Many, even some intersex people, dislike the concept of a “third sex,” because to say there are only three sexes is somewhat erroneous given that there’s a wide range in what we call “biological sex,” even among intersex people. Whatever you want to call us, though, we’re all born something other than the two commonly acknowledged sexes. And if we’re born with genital variance that wasn’t surgically “normalized” when we were babies or children (a human rights violation which all intersex people advocate against), the TSA registers it and doesn’t “approve” us as males or females.
This is why, just last month, I found myself sitting on an airplane, dazed and on the verge of tears after feeling violated by a TSA agent. The TSA has been stopping me and “inspecting” my genitals since 2011, when full-body scanners were introduced, and until now I had usually brushed those experiences off. But being the target of discrimination doesn’t always get easier.
My mistake this last time, apparently, was saying to the agent—with a friendly smile, mind you—that this always happens to me and I realized she had to pat me down. Instead of defusing the situation, though, my comment seemed to set off a suspicion in her. She proceeded to slowly explain why she had to check me. When I politely mentioned that she didn’t need to explain, and to please go right ahead as my flight was boarding soon, she stared at me coldly and called her supervisor over.
Then, with the supervisor watching, she began reiterating why I had to be patted down, running her hands all over my private parts as she was doing so. The fact that she fixed a cruel stare upon me while she did is what made this experience feel, for the first time, violating. It sent me into the disassociated space I was still in an hour later, my heart racing and my body slightly shaking. All because the TSA has yet to acknowledge us.
A few days after my upsetting incident, I found my reality echoed in the words of trans actress Laverne Cox. While appearing on The Late Show with Stephen Colbert, she stated, “Bathroom bills are not really about bathrooms, they’re about whether trans people have the right to exist in public spaces … I exist. I have a right to exist in public spaces.”
I agree. Both trans and intersex people have a right to exist in public spaces, but there is an ongoing effort by medical, government, and other institutions to discourage or limit our ability to do so. I am routinely stopped and made to undergo physical examinations at airports simply because my sex is different than the available categories of male or female. It’s made flying an anxiety-provoking drag, to say the least.

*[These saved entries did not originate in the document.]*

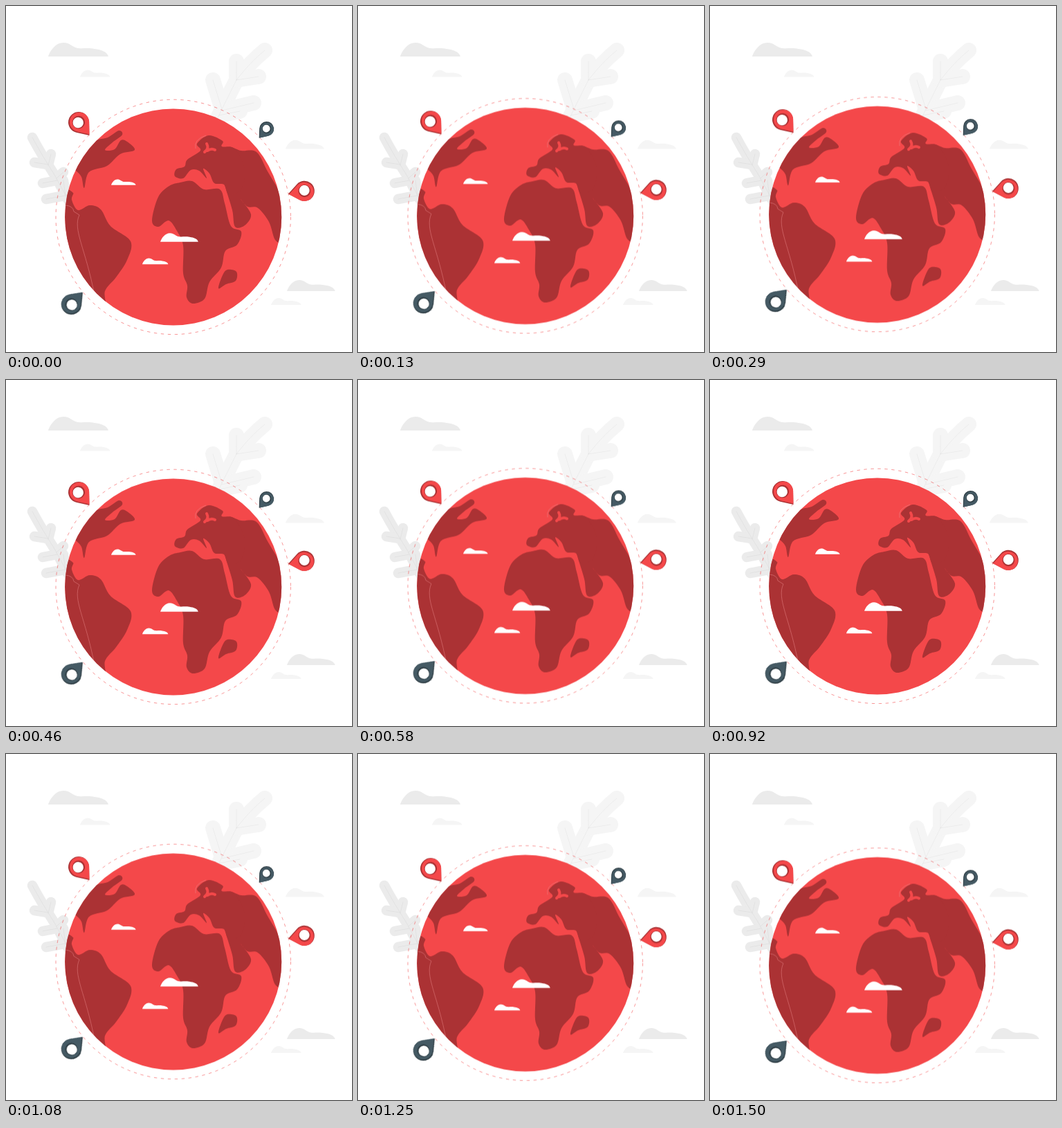
Recreate the animation shown at these times as an HTML page. Size 500 by 500 pixels, loop 1.54 s.

```html
<!DOCTYPE html>
<html lang="en">
<head>
<meta charset="utf-8">
<title>Floating globe</title>
<style>
  html, body { margin: 0; width: 100%; height: 100%; overflow: hidden; background: #fff; }
  svg { display: block; width: 100%; height: 100%; }
  .float { animation: float 1540ms -46ms infinite; }
  /* 19 stepped positions up, 18 down */
  @keyframes float {
    0% { transform: translateY(.54px); animation-timing-function: steps(19); }
    51.35% { transform: translateY(-9.73px); animation-timing-function: steps(1); }
    51.352% { transform: translateY(-9.19px); animation-timing-function: steps(18); }
    100% { transform: translateY(.54px); }
  }
  .red { --main: #f4484a; --shade: #ab3234; }
  .slate { --main: #455a64; --shade: #303f46; }
  .pale { --tint: #f5f5f5; fill: var(--tint); }
  .grey { --tint: #ebebeb; fill: var(--tint); }
  .leaf path { fill: none; stroke: var(--tint); stroke-linecap: round; stroke-linejoin: round; }
  .leaf .vein { stroke: #000; stroke-opacity: .06; stroke-width: .7; }
  .land { fill: #ab3234; }
  .sea { fill: none; stroke: #f4484a; stroke-width: 4; stroke-linecap: round; }
  .coast { fill: none; stroke: #e8898a; stroke-width: .5; }
</style>
</head>
<body>
<svg viewBox="0 0 500 500">
  <defs>
    <path id="cloud" d="M0 0C3-9 11-20 22-20C32-20 35-13 43-12C51-11 57-13 67-11C77-9.500 85-7 87 0Z"/>
    <path id="drop" d="M24.500 0L9.200 11.900A15 15 0 1 1 9.200-11.900Z"/>
    <g id="pin">
      <use href="#drop" fill="var(--shade)"/>
      <use href="#drop" fill="var(--main)" transform="translate(.4 -1) scale(.94)"/>
      <circle r="9.200" fill="var(--shade)"/>
      <circle cy=".9" r="7.700" fill="#fff"/>
    </g>
    <circle id="ball" cx="241.700" cy="304.900" r="156.500"/>
    <clipPath id="disc"><use href="#ball"/></clipPath>
  </defs>

  <use href="#cloud" class="grey" transform="translate(61 73)"/>
  <use href="#cloud" class="pale" transform="translate(107 102.500) scale(.5)"/>
  <use href="#cloud" class="pale" transform="translate(404 206.500) scale(.64)"/>
  <use href="#cloud" class="grey" transform="translate(406 412) scale(.8)"/>
  <use href="#cloud" class="pale" transform="translate(383 432) scale(.5)"/>

  <g id="oak" class="leaf pale"></g>
  <g id="fern" class="leaf grey"></g>

  <g class="float">
    <circle cx="241.700" cy="304.900" r="169.700" fill="none" stroke="#f4484a" stroke-width=".6" stroke-dasharray="4.400 5.600"/>
    <use href="#ball" fill="#f4484a"/>
    <g clip-path="url(#disc)">
      <!-- Americas -->
      <path class="land" data-pts="126,197 147,190 163,180 168,186 154,197 143,208 157,207 166,194 175,196 186,208 165,214 146,231 120,240 113,263 109,247 101,238 90,230"/>
      <path class="land" data-pts="84,274 97,270 95,280 104,295 121,288 137,294 151,318 180,340 175,367 159,392 143,412 140,440 70,360"/>
      <path class="coast" d="M86 288Q97 289 98 297L106 302C96 323 115 350 128 418"/>
      <!-- Asia and Europe -->
      <path class="land" data-pts="320,205 340,209 362,211 378,239 394,267 404,300 400,338 389,338 380,312 364,292 349,290 339,279 354,301 345,317 331,319 327,295 317,262 310,235"/>
      <path class="land" data-pts="244,246 246,236 258,232 262,222 281,209 276,199 293,187 313,195 312,203 330,206 345,235 340,265 322,272 315,258 301,256 294,242 285,235 290,249 279,238 267,237 256,249"/>
      <path class="sea" d="M287 211Q294 206 290 199M291 209Q297 205 302 208"/>
      <path class="coast" d="M274 206Q271 193 289 187"/>
      <!-- Africa -->
      <path class="land" data-pts="220,276 236,260 252,255 269,253 286,265 309,265 316,285 325,318 340,326 334,345 317,354 311,378 294,399 287,423 270,430 261,421 262,404 256,386 256,346 247,325 235,310 220,319 211,310"/>
      <path class="land" data-pts="320,381 333,384 332,397 318,402 307,408 313,389"/>
    </g>
    <g fill="#fff">
      <use href="#cloud" transform="translate(152 258.800) scale(.41)"/>
      <use href="#cloud" transform="translate(223 340.800) scale(.63)"/>
      <use href="#cloud" transform="translate(197 373.200) scale(.43)"/>
    </g>
    <use href="#pin" class="red" transform="translate(105 168) rotate(51)"/>
    <use href="#pin" class="red" transform="translate(431.300 267.300) rotate(170) scale(.97)"/>
    <use href="#pin" class="slate" transform="translate(376.700 177.500) rotate(130) scale(.7)"/>
    <use href="#pin" class="slate" transform="translate(94.500 431.300) rotate(-47) scale(.98)"/>
  </g>
</svg>
<script>
  // Closed Catmull-Rom curve through the points
  function smooth(pts) {
    const n = pts.length;
    const at = i => pts[(i + n) % n];
    let d = "M" + pts[0];
    for (let i = 0; i < n; i++) {
      const [a, b, c, e] = [at(i - 1), at(i), at(i + 1), at(i + 2)];
      const c1 = b.map((v, k) => v + (c[k] - a[k]) / 6);
      const c2 = c.map((v, k) => v - (e[k] - b[k]) / 6);
      d += `C${c1} ${c2} ${c}`;
    }
    return d + "Z";
  }
  for (const path of document.querySelectorAll("[data-pts]")) {
    path.setAttribute("d", smooth(path.dataset.pts.split(" ").map(p => p.split(",").map(Number))));
  }

  // Each rib is a broad rounded lobe with a thin vein along it
  function leaf(id, width, ribs) {
    const lobes = ribs.map(d => `<path stroke-width="${width}" d="${d}"/>`);
    document.getElementById(id).innerHTML =
      lobes.join("") + `<path class="vein" d="${ribs.join("")}"/>`;
  }
  leaf("oak", 22, [
    "M303 168L312 149L333 107Q352 82 374 64",
    "M333 107V80",
    "M333 107L365 102",
    "M312 149L299 107",
    "M312 151L358 140",
    "M308 158L338 152"
  ]);
  leaf("fern", 14.5, [
    "M92 284L70 244Q52 216 38 190",
    "M61 230L65 214",
    "M60 229L41 226",
    "M73 249L83 240",
    "M74 252L53 256",
    "M85 274L58 279",
    "M86 276L83 252"
  ]);
</script>
</body>
</html>
```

What I’ve been left wondering is, what is all the fear about? Trans, intersex, and gender non-conforming people are just a variation on a human theme, like people with green eyes or red hair. I’ll even add that because, in our case, the theme is gender, we may actually have some valuable insights about gender to share with the rest of the world. No matter what folks think of us, though, we won’t stop standing up and speaking out for what we know is right—and we won’t hide. In fact, I’m getting on another flight later this month. Wish me luck!
Hida Viloria is a writer and intersex activist, chairperson of the Organization Intersex International (OII), and founding director of its American affiliate the Intersex Campaign for Equality, also known as OII-USA. Hida's mission is to obtain equality for intersex and nonbinary people as part of a broader vision for a world that accepts and values difference of every kind.